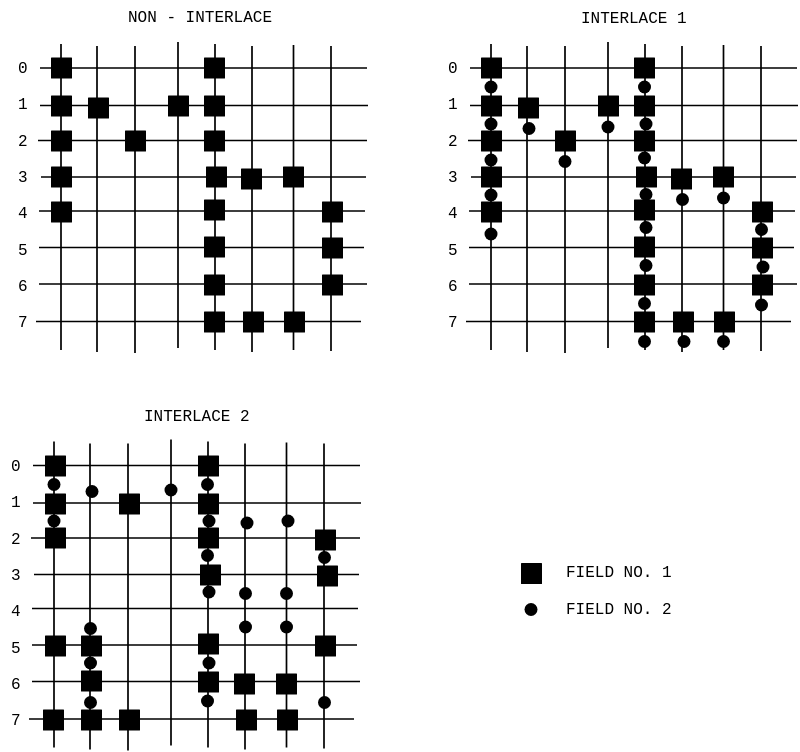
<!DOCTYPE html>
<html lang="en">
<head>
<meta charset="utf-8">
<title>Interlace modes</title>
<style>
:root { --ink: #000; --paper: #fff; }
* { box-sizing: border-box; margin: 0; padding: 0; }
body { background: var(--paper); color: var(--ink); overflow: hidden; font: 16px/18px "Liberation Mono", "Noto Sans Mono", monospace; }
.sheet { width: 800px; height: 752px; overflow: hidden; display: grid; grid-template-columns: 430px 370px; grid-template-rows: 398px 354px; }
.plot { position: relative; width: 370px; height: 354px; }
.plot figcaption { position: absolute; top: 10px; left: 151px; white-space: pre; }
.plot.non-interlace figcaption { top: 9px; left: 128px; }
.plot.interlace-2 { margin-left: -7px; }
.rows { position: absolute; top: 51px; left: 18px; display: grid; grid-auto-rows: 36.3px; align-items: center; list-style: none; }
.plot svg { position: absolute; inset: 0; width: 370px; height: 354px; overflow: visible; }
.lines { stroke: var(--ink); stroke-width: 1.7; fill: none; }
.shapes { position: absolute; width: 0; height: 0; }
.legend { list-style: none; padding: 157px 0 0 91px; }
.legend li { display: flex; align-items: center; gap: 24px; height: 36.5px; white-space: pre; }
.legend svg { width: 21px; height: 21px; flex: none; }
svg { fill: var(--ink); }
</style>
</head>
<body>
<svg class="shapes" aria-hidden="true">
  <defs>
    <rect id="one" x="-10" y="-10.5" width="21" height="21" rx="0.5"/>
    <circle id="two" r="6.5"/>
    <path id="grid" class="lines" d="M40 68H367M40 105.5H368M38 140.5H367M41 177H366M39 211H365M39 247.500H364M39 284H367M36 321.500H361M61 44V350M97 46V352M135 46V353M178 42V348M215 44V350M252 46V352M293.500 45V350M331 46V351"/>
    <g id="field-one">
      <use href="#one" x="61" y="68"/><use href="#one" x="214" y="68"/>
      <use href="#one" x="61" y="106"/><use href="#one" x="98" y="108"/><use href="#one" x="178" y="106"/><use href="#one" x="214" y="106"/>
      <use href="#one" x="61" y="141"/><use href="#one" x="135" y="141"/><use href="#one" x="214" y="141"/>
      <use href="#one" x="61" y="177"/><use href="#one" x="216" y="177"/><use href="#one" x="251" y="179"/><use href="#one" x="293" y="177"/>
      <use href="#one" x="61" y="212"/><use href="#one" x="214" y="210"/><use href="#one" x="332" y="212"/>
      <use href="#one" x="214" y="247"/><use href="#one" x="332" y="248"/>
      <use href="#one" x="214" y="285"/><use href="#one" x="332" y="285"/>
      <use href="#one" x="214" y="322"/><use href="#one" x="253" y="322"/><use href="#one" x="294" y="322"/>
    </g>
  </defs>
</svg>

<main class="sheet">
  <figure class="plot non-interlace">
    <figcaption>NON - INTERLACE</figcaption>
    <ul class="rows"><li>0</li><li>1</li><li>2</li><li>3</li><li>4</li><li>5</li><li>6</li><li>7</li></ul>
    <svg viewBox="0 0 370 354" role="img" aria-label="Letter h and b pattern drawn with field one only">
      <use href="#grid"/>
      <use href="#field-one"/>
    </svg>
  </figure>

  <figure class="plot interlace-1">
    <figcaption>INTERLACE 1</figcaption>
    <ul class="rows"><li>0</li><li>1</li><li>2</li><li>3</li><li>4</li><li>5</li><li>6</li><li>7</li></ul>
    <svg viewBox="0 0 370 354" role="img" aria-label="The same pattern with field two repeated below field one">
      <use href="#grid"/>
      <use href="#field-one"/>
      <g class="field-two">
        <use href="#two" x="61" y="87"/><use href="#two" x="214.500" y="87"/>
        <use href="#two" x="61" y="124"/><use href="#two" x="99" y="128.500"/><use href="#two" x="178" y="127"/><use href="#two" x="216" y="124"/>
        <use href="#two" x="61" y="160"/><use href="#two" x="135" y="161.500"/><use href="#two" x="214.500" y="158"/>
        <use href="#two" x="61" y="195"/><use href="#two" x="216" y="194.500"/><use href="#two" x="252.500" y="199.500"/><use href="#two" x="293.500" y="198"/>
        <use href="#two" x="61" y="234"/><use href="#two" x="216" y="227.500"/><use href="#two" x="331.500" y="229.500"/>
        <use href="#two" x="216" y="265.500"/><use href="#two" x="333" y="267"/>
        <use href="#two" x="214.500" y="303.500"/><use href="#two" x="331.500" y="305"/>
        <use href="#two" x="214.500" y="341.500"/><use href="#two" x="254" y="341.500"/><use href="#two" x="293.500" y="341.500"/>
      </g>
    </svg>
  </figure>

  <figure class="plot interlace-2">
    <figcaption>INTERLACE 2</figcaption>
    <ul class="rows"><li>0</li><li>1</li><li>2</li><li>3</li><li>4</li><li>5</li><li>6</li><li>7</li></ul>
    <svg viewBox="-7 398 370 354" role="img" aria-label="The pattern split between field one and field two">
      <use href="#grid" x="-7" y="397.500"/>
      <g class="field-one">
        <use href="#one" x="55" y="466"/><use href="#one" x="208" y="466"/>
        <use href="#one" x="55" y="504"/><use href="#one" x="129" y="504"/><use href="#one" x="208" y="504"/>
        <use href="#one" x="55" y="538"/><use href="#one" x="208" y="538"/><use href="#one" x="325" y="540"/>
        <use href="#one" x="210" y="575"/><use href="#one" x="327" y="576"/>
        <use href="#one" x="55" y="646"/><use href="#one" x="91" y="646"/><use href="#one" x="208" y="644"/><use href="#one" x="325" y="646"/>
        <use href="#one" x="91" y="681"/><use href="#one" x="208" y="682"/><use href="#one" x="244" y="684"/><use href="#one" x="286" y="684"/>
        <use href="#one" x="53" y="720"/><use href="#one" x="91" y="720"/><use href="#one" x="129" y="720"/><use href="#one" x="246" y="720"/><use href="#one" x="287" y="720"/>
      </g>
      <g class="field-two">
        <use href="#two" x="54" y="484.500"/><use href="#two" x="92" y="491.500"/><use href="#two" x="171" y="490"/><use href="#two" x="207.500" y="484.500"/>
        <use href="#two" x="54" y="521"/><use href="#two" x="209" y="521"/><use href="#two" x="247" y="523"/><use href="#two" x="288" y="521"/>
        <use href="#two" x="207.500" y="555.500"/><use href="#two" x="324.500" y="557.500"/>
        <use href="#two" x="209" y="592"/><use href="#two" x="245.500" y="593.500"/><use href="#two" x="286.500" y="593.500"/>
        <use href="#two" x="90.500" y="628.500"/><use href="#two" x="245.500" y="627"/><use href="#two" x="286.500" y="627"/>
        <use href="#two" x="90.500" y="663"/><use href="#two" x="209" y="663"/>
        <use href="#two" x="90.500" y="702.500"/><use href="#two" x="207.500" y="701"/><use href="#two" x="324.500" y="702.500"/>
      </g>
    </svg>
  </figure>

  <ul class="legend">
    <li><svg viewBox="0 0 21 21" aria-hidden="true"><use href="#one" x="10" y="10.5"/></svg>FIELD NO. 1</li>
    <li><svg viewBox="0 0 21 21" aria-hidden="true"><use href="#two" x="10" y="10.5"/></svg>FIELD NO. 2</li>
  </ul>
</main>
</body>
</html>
--
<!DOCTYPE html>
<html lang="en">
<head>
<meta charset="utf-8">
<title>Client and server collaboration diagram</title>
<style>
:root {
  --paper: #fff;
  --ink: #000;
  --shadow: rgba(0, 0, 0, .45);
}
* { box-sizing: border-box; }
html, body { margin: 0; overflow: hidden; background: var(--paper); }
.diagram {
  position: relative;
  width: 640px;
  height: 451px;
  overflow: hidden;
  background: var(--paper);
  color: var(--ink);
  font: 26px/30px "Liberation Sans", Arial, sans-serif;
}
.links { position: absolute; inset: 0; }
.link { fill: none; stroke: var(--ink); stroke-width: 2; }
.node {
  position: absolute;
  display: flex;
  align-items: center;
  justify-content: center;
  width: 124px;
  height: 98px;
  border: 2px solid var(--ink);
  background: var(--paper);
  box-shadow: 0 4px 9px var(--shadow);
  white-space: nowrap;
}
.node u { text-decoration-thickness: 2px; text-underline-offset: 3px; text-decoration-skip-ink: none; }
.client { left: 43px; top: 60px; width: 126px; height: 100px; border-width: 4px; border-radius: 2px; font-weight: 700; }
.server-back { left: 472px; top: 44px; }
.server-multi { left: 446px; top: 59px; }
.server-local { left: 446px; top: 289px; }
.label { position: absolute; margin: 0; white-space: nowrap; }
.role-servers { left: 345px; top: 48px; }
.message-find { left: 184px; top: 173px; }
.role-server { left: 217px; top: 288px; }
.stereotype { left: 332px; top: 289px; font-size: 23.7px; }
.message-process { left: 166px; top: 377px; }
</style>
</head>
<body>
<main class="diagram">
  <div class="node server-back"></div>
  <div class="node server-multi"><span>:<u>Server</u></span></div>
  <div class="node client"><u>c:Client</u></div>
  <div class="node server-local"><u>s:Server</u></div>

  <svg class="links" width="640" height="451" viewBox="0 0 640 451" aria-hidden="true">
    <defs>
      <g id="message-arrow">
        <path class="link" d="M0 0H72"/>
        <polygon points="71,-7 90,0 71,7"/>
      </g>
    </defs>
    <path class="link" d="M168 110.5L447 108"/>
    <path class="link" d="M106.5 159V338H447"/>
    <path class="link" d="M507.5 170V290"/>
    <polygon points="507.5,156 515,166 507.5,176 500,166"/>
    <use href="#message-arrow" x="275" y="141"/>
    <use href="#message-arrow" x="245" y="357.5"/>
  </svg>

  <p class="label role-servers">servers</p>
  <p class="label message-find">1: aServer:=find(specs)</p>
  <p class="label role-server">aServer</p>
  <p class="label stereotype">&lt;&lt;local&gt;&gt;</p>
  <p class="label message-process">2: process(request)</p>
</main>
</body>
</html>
---
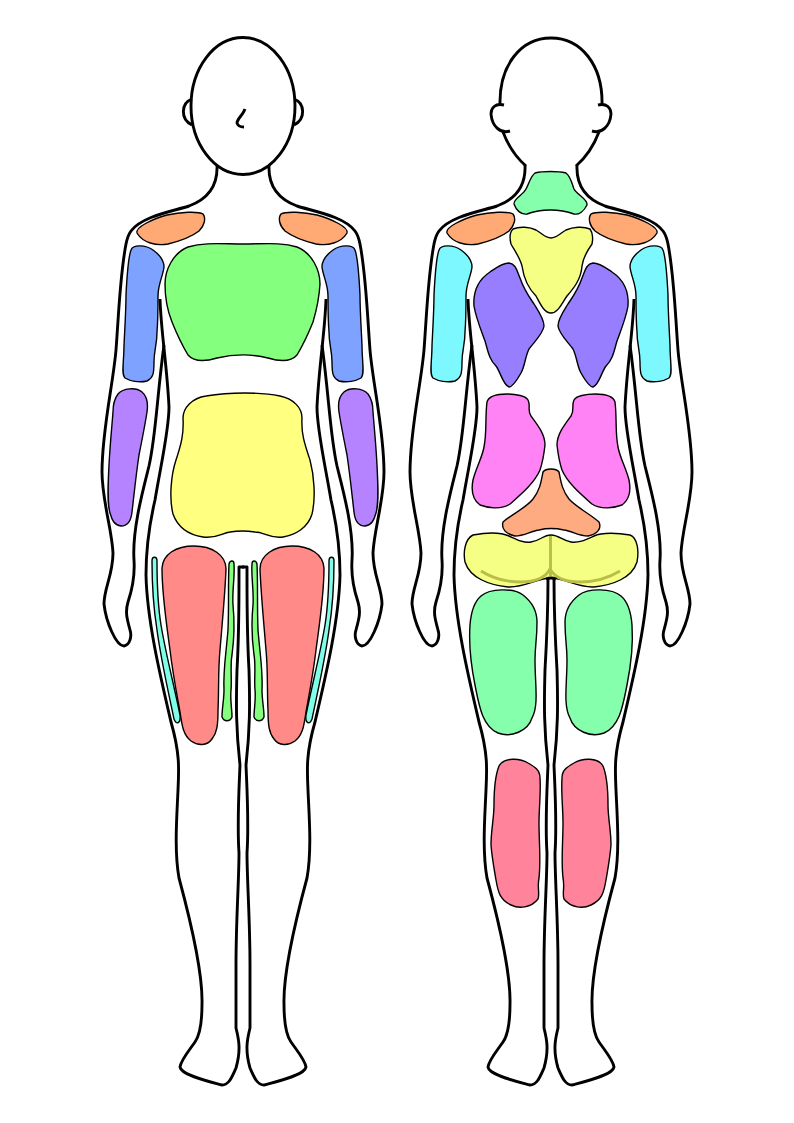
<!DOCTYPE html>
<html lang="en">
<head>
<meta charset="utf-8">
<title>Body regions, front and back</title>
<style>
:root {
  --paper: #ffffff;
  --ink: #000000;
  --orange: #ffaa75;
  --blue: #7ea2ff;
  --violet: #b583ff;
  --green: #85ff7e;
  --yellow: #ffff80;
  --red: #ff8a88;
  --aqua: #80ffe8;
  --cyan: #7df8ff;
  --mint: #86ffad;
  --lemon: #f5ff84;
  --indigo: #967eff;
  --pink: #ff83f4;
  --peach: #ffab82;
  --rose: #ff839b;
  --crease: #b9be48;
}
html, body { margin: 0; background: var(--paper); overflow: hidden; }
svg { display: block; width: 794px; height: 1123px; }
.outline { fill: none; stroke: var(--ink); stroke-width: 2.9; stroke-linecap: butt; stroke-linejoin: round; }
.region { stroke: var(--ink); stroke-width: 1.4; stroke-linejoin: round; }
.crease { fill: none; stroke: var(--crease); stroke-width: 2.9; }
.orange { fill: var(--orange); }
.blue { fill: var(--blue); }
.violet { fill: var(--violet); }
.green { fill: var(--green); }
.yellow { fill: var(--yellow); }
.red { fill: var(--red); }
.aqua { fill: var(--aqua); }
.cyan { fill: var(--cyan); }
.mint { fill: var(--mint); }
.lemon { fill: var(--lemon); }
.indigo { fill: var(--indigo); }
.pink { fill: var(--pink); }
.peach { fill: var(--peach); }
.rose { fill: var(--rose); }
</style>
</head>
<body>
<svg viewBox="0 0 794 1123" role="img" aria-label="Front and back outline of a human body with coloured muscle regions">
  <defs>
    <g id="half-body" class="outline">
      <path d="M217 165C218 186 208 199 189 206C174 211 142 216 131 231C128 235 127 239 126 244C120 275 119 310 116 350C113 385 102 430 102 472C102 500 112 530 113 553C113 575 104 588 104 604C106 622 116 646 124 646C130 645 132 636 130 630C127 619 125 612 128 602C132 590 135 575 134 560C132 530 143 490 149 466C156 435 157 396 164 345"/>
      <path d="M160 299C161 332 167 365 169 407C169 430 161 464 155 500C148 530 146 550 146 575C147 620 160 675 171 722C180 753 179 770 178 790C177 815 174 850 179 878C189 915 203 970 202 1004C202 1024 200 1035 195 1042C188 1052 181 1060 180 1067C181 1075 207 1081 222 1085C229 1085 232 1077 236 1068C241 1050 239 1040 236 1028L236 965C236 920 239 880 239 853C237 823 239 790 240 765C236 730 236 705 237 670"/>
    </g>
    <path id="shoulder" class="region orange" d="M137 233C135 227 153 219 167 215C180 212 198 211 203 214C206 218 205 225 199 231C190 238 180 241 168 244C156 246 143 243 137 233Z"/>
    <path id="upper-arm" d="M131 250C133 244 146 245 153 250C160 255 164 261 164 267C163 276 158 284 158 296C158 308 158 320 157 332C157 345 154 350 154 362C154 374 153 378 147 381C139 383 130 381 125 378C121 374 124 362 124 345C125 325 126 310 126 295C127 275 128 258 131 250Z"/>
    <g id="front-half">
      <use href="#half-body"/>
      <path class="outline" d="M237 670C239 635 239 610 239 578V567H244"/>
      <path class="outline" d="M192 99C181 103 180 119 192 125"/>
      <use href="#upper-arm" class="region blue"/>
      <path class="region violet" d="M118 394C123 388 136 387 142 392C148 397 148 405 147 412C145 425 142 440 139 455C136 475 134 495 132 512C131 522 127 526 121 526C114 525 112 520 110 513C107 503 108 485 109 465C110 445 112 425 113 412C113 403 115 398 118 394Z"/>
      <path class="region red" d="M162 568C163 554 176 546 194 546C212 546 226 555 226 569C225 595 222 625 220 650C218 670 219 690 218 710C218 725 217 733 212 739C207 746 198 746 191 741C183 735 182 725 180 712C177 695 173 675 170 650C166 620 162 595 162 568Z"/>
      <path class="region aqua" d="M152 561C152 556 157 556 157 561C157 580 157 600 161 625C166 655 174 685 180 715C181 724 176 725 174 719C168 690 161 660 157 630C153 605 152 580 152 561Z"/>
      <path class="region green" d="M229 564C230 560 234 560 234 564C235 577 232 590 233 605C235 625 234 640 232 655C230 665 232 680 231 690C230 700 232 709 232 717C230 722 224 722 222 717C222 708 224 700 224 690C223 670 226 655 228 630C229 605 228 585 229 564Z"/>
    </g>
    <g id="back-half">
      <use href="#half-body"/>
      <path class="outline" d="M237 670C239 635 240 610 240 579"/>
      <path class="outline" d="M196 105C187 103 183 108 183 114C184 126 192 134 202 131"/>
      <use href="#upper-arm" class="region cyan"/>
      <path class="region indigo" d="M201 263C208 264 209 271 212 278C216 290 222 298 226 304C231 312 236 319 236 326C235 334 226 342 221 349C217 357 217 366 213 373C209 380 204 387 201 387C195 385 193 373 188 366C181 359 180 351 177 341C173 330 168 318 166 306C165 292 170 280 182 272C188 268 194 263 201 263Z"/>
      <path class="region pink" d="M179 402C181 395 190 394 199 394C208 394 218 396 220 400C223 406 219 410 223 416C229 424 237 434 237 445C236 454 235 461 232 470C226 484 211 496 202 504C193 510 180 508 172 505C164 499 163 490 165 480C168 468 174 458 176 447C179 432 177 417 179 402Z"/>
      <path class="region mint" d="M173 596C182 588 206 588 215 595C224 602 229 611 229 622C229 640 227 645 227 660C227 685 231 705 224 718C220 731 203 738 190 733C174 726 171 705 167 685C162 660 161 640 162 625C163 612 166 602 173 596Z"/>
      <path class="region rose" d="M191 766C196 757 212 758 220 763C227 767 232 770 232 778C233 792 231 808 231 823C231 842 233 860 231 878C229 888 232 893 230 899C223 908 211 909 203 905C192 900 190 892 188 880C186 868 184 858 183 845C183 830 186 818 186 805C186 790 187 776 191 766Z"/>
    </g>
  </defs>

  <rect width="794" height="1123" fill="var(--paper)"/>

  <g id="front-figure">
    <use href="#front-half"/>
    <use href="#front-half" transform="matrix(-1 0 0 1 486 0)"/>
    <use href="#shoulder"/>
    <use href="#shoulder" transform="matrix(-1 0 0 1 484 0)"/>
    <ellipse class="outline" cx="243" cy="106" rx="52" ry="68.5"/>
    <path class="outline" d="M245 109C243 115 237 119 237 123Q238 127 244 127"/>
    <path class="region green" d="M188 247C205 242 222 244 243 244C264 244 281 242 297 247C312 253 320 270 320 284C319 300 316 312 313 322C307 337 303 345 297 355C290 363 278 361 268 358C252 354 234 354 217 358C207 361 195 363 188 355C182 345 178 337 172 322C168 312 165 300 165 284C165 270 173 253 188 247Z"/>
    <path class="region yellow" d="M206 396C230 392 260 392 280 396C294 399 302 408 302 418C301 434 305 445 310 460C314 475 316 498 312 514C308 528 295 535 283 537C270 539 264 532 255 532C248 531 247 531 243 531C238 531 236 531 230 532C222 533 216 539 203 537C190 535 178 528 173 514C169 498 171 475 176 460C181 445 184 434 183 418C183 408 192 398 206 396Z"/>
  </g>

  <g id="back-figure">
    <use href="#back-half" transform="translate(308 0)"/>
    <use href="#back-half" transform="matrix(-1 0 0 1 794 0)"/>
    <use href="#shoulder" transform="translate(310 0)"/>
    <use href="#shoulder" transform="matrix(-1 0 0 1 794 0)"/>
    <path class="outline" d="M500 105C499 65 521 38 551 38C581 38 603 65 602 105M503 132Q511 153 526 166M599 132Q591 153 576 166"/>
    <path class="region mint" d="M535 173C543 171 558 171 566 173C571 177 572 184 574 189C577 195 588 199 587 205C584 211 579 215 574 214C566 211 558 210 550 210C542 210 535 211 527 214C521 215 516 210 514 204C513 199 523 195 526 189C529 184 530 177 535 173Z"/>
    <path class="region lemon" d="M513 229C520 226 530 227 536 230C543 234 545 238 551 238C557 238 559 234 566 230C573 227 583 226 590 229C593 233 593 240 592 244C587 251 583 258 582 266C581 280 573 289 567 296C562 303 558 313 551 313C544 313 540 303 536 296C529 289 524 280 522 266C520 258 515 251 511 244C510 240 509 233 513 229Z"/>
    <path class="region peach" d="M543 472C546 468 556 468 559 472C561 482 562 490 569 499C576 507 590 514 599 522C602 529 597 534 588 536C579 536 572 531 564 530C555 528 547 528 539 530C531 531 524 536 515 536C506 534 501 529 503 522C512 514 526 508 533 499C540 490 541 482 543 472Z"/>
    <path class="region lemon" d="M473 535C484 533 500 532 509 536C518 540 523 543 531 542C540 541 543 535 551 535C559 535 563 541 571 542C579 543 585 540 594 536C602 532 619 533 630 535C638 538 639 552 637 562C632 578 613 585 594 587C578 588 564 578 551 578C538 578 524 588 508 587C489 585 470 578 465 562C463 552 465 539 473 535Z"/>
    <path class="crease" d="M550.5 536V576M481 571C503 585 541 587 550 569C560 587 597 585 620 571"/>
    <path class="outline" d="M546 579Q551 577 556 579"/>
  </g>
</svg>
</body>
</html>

(Exercise goal) Copy out every line of the data in which the word "background" is found.

(Response to this task)
body { background: var(--paper); color: var(--ink); overflow: hidden; font: 16px/18px "Liberation Mono", "Noto Sans Mono", monospace; }
html, body { margin: 0; overflow: hidden; background: var(--paper); }
  background: var(--paper);
  background: var(--paper);
html, body { margin: 0; background: var(--paper); overflow: hidden; }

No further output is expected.